EXERCISE DETAILS
Check every line of the data below for the word "border". Copy the ones that have it.

(Saved entries)
_____
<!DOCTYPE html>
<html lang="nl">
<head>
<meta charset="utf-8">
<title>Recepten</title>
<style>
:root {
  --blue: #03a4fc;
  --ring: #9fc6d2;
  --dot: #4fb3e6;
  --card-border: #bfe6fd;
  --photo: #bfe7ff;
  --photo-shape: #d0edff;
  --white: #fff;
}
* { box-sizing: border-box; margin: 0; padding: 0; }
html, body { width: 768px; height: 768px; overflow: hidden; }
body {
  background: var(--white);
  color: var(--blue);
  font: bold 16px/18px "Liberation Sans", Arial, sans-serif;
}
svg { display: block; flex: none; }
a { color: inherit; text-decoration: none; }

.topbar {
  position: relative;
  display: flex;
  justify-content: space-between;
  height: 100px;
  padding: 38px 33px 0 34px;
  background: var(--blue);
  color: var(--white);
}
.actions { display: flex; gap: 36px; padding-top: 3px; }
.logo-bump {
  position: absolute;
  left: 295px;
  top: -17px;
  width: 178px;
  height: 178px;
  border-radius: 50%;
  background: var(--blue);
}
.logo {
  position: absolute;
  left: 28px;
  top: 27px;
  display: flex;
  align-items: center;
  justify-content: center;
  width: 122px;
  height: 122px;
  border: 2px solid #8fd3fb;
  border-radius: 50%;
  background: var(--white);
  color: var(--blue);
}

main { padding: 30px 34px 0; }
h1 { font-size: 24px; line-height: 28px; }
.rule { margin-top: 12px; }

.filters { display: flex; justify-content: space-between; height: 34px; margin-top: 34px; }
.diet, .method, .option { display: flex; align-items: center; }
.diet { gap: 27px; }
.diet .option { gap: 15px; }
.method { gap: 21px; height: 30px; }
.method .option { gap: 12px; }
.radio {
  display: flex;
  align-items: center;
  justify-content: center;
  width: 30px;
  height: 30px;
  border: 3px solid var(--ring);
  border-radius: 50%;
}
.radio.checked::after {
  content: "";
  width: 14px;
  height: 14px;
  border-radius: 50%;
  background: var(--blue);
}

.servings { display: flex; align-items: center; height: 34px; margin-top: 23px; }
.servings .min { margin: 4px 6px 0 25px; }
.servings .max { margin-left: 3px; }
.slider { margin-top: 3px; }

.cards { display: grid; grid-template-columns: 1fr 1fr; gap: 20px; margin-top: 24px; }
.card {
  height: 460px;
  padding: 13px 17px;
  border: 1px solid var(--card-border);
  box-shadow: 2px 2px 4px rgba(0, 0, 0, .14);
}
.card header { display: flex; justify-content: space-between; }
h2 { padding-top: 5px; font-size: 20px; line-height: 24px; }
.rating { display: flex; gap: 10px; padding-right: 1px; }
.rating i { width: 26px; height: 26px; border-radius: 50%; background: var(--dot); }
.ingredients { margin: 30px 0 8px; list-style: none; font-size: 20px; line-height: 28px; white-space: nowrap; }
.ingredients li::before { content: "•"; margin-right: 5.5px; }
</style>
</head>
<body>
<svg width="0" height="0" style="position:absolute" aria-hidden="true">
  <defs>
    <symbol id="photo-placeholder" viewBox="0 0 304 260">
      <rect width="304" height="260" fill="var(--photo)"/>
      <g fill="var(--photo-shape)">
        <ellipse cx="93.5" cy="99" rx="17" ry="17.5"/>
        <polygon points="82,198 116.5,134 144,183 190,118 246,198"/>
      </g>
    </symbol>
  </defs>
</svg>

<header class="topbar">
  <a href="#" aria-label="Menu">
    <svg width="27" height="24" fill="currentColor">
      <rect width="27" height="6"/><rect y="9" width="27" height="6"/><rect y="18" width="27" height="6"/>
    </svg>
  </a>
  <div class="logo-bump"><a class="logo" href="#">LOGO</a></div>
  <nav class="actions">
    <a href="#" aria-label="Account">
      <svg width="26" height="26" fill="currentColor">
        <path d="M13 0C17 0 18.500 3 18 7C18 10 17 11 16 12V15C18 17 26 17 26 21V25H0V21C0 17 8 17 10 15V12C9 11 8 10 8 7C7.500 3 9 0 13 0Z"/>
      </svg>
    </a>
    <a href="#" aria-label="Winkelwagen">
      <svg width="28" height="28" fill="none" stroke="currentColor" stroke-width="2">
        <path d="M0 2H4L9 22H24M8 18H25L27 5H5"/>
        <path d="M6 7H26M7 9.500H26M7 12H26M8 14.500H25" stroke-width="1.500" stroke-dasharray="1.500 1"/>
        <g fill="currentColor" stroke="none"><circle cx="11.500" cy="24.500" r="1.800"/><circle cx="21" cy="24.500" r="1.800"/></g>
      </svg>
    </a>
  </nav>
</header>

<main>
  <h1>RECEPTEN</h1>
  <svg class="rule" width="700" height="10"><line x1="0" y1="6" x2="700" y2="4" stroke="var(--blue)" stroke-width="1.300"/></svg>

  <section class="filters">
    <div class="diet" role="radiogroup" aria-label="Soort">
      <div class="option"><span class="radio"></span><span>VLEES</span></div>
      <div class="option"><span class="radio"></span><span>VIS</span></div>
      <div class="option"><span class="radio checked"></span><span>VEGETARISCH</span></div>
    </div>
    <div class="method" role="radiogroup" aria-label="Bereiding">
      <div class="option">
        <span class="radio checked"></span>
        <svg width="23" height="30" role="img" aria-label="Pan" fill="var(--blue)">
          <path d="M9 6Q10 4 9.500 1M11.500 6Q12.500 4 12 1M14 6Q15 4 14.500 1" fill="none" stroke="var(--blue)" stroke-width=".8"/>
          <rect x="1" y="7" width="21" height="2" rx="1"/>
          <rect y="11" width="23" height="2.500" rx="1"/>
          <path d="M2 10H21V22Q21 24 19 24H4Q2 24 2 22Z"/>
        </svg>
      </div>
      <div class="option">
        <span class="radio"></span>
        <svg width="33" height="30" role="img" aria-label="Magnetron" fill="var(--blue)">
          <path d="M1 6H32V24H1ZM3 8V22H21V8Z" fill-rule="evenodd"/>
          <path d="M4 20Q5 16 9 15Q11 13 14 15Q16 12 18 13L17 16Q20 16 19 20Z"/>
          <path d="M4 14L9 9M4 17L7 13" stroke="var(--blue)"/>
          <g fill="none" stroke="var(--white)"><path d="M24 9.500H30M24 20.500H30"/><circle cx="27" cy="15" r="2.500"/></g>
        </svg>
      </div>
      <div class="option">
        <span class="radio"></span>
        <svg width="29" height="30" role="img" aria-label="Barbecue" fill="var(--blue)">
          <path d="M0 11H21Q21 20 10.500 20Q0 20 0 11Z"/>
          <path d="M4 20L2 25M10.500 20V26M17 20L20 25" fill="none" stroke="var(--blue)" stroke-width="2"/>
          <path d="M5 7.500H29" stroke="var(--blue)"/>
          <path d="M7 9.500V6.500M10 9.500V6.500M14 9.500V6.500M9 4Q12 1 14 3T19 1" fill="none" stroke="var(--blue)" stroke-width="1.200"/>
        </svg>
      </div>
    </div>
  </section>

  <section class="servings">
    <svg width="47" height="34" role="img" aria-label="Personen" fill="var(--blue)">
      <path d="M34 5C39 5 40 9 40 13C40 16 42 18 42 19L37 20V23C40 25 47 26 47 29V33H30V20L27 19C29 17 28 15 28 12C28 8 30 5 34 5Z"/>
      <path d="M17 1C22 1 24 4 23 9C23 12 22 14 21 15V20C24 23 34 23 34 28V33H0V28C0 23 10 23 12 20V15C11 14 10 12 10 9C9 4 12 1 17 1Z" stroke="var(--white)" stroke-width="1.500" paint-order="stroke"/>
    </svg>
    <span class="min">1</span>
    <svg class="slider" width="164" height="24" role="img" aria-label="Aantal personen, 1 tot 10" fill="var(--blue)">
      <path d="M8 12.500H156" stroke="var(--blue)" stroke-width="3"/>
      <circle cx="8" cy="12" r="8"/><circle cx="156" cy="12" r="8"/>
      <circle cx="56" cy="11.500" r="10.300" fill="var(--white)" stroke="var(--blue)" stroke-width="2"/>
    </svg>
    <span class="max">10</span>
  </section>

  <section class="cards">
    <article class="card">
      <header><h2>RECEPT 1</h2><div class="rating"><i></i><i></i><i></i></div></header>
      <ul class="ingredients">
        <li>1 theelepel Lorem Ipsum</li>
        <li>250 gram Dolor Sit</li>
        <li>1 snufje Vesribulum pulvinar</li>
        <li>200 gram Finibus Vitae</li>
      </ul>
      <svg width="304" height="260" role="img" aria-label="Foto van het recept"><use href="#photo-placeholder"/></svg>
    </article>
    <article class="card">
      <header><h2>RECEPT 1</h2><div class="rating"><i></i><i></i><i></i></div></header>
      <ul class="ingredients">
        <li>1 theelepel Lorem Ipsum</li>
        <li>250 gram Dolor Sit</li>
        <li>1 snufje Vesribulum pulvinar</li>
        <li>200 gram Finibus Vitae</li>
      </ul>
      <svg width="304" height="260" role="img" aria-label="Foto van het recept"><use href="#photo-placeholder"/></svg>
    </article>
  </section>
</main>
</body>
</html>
_____
OUTPUT FOR THIS EXERCISE
  --card-border: #bfe6fd;
* { box-sizing: border-box; margin: 0; padding: 0; }
  border-radius: 50%;
  border: 2px solid #8fd3fb;
  border-radius: 50%;
  border: 3px solid var(--ring);
  border-radius: 50%;
  border-radius: 50%;
  border: 1px solid var(--card-border);
.rating i { width: 26px; height: 26px; border-radius: 50%; background: var(--dot); }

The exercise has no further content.